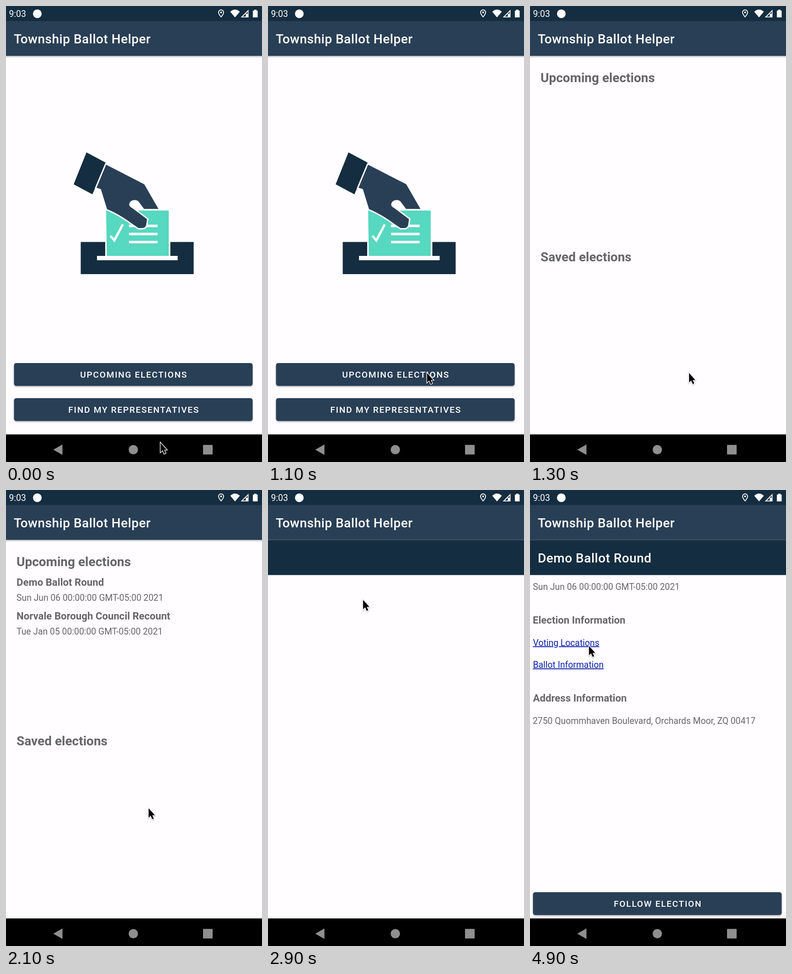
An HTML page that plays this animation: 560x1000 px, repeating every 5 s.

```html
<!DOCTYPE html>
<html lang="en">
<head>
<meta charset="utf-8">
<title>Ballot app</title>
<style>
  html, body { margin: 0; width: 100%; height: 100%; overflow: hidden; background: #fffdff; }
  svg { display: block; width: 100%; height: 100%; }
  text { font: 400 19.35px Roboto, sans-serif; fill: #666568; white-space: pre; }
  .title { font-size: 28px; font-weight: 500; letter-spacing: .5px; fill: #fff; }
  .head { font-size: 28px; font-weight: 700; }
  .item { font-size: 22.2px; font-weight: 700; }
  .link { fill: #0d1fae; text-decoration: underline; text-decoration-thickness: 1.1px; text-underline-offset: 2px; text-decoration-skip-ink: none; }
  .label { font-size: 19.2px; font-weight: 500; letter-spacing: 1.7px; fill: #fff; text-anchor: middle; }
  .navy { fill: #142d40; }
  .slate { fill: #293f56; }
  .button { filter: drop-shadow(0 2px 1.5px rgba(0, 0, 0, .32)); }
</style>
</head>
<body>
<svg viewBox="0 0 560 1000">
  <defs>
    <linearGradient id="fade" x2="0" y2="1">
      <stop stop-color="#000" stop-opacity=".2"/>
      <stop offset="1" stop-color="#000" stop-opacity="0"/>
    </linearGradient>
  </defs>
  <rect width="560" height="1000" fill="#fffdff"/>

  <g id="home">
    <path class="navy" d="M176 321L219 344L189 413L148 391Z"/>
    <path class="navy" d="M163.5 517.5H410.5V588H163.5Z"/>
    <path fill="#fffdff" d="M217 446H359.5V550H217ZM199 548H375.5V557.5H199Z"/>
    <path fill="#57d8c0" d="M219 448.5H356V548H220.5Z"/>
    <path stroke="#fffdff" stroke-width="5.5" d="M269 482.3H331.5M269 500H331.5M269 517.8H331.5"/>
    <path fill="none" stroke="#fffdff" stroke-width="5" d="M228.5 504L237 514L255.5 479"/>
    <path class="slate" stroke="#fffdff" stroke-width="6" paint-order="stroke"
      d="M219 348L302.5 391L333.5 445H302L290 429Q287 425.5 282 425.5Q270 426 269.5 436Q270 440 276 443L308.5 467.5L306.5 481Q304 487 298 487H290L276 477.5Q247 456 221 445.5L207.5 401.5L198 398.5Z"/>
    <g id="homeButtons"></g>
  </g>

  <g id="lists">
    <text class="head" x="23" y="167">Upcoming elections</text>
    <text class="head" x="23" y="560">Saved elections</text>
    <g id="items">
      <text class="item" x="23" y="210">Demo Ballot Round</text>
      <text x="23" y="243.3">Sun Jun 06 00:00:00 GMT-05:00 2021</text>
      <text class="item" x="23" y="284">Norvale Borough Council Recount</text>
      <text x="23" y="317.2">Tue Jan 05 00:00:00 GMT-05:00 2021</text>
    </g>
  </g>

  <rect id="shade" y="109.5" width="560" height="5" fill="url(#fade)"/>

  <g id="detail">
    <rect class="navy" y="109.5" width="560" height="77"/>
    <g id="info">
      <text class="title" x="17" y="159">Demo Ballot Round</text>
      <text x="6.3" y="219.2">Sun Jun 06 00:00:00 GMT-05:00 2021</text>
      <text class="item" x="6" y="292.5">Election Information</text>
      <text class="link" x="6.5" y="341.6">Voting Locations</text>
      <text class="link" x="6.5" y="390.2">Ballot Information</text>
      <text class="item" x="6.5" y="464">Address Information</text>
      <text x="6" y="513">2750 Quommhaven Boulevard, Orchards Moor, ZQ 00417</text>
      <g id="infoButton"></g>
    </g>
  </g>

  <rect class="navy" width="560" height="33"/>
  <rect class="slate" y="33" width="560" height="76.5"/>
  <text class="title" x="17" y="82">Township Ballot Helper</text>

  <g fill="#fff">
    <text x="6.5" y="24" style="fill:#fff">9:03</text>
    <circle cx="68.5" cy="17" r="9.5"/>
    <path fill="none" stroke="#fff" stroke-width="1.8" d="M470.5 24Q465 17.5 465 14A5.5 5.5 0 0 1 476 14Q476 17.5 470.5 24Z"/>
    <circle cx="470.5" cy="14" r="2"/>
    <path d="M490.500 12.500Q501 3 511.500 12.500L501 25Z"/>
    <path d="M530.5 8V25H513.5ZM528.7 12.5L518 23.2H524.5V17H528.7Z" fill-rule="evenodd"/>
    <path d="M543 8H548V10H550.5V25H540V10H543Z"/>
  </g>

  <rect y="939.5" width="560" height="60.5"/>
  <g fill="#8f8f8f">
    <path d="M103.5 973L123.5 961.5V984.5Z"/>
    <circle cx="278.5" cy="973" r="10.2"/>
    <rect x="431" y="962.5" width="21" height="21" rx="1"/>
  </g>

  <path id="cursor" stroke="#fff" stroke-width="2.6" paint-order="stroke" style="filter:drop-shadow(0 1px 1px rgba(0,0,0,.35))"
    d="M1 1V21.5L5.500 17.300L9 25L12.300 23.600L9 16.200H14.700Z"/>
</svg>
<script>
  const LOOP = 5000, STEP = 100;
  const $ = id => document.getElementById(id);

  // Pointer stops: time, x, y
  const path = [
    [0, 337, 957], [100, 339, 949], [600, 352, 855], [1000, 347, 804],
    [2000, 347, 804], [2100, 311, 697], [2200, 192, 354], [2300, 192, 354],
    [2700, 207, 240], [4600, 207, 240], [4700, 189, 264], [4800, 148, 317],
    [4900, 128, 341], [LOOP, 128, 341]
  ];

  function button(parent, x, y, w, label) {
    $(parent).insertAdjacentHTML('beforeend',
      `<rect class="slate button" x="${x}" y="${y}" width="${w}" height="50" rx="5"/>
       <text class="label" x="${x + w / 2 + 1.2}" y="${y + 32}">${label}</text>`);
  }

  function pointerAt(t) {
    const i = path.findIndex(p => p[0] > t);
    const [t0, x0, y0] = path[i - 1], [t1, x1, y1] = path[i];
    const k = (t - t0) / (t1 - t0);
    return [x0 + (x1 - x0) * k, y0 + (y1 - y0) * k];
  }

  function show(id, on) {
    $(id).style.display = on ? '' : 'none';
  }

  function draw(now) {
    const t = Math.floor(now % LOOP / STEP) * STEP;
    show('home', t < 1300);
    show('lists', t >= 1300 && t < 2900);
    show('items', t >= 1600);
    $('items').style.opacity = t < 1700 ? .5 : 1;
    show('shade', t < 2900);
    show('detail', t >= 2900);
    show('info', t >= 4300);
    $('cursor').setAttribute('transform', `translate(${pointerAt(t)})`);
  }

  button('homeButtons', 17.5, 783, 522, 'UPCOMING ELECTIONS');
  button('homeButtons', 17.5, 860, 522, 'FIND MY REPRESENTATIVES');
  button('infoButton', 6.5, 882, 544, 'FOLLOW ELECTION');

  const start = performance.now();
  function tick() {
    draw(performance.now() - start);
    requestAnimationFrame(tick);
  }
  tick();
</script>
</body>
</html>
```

+ + + +

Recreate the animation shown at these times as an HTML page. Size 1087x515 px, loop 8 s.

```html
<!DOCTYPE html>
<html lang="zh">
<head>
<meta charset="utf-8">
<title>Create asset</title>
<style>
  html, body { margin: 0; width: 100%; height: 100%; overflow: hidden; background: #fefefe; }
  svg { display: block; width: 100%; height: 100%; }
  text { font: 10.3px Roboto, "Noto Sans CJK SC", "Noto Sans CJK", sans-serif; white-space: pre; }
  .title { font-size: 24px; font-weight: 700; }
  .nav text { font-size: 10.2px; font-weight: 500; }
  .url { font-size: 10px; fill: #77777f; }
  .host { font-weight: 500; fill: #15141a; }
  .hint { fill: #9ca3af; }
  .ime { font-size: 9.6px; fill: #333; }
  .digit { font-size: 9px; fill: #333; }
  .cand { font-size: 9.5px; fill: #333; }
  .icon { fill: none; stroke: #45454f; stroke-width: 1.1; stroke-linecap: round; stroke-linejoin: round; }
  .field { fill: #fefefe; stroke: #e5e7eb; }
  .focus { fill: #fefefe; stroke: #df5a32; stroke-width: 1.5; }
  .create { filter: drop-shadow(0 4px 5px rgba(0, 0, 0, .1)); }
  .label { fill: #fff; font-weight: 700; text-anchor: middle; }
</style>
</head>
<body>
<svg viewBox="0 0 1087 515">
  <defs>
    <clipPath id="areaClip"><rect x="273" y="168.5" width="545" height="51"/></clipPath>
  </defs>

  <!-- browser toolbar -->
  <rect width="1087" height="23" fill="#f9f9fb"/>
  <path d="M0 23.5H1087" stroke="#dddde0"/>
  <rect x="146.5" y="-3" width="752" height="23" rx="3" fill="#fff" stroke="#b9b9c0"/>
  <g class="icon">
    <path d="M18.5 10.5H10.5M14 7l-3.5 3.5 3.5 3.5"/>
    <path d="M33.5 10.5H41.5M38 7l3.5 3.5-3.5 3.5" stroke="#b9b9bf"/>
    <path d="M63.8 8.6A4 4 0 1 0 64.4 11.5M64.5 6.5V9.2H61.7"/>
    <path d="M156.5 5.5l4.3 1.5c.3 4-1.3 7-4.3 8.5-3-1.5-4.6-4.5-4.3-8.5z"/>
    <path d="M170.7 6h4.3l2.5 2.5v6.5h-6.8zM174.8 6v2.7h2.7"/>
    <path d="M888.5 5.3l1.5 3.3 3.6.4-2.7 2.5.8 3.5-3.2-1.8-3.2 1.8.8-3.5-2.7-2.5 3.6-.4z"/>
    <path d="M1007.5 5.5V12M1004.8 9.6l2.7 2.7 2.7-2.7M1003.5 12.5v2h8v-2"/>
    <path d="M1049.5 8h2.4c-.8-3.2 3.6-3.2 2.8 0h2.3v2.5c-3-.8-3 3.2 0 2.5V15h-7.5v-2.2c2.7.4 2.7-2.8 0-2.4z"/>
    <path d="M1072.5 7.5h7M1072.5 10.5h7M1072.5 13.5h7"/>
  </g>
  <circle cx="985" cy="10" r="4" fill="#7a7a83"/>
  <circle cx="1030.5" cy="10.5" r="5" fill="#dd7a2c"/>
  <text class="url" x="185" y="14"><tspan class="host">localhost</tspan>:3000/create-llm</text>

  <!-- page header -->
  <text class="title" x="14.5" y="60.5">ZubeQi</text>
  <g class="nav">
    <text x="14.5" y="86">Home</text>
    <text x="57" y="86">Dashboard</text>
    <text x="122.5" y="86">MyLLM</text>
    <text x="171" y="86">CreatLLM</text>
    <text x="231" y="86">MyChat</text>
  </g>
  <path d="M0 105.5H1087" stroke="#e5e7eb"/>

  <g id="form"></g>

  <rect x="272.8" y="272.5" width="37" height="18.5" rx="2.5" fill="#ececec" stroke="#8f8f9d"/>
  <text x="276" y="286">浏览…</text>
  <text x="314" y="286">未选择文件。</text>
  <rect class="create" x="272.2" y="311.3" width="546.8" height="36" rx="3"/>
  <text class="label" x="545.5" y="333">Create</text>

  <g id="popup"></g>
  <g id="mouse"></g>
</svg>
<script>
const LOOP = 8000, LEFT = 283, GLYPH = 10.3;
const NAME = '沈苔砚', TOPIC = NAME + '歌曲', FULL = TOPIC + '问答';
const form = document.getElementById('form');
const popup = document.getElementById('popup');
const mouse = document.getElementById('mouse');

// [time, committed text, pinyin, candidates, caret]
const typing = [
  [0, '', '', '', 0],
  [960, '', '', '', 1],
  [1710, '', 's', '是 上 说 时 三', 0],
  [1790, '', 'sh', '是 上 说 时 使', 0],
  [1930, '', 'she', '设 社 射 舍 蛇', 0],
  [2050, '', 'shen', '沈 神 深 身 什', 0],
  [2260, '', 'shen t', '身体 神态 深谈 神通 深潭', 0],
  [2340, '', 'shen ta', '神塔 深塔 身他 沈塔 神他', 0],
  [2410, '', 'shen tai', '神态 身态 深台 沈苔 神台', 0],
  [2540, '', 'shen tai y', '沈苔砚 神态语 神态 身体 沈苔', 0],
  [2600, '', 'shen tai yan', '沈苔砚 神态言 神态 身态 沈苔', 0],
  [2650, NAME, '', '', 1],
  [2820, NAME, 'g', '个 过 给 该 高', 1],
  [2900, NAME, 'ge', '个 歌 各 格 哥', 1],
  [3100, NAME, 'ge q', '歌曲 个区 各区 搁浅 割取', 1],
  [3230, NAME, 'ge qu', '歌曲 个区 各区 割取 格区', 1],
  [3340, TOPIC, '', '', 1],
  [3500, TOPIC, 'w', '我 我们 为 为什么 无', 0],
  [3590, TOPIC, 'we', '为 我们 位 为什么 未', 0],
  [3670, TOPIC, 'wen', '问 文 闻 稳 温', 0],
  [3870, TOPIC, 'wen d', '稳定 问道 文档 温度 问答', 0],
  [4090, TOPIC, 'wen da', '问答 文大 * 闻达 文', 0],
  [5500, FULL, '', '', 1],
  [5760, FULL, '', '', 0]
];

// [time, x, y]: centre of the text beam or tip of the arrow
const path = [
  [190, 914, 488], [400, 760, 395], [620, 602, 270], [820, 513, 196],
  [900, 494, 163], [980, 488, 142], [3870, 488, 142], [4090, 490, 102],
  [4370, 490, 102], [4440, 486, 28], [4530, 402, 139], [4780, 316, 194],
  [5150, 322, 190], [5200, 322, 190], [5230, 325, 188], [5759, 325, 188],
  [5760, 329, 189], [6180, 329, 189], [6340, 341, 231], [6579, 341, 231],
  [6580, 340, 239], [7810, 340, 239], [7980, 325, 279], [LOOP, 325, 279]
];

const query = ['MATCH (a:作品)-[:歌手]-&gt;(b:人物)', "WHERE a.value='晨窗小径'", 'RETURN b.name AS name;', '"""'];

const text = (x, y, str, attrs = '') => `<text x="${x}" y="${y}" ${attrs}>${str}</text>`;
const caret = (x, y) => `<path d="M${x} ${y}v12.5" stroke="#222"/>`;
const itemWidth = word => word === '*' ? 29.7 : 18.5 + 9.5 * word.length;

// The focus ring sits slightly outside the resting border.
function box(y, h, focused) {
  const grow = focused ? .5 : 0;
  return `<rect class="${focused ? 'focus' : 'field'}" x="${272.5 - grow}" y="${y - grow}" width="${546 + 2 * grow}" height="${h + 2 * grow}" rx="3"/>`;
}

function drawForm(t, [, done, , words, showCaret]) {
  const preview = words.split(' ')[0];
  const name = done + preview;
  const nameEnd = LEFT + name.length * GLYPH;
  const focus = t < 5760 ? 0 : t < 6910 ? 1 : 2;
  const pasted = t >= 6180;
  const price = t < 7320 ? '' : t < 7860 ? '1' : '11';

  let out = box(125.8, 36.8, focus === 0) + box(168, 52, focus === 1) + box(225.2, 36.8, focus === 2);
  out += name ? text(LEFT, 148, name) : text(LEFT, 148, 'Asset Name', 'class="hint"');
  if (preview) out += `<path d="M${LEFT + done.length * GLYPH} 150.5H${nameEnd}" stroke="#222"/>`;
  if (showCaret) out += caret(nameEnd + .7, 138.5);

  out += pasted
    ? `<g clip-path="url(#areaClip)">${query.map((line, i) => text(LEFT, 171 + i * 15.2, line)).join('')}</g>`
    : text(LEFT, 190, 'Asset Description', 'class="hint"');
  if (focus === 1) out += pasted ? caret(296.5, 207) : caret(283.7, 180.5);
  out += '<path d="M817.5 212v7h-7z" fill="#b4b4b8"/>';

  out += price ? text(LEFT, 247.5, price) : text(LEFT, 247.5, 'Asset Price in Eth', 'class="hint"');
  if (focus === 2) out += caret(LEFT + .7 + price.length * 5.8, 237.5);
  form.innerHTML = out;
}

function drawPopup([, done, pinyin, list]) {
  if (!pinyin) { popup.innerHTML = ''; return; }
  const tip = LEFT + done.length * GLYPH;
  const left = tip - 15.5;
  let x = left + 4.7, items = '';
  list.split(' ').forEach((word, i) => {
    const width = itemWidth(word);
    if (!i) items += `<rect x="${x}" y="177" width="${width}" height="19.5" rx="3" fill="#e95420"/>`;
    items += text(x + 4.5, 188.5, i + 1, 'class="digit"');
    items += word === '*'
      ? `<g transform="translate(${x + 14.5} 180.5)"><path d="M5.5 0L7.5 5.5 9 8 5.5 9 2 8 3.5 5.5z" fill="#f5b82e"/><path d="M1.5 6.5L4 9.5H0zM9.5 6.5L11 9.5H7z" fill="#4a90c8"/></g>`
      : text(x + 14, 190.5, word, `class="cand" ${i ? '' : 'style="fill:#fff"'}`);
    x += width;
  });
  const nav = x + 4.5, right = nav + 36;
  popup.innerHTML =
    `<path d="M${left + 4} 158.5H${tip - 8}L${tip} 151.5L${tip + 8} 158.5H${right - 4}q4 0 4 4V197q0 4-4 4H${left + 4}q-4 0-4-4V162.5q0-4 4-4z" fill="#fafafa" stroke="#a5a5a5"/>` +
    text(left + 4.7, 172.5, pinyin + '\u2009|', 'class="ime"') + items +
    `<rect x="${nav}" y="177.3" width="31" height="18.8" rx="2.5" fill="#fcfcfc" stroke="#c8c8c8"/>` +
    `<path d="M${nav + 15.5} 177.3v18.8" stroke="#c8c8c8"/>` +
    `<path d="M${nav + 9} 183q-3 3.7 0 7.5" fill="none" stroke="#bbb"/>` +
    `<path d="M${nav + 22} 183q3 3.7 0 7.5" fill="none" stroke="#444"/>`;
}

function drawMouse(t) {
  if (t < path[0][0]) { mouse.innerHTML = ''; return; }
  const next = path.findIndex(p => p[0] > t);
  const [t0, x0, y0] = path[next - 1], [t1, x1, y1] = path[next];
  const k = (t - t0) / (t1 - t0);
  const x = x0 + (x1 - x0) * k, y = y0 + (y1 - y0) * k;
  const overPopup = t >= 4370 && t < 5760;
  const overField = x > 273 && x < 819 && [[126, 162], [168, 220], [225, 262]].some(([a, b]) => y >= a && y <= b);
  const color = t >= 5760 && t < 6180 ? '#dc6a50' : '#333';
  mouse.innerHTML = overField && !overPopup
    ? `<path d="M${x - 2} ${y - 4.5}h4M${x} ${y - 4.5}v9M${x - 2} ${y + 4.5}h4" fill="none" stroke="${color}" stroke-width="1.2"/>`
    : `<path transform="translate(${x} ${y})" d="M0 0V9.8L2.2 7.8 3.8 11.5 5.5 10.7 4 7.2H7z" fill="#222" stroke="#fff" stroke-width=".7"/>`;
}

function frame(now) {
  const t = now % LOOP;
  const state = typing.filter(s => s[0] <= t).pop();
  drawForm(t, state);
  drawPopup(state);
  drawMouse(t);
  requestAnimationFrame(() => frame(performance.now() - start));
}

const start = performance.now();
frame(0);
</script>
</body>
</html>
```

+ + + +

Goal of the exercise
Read each line of the material, and wherever the word "Information" turns up, copy that line.

Expected answer
      <text class="item" x="6" y="292.5">Election Information</text>
      <text class="link" x="6.5" y="390.2">Ballot Information</text>
      <text class="item" x="6.5" y="464">Address Information</text>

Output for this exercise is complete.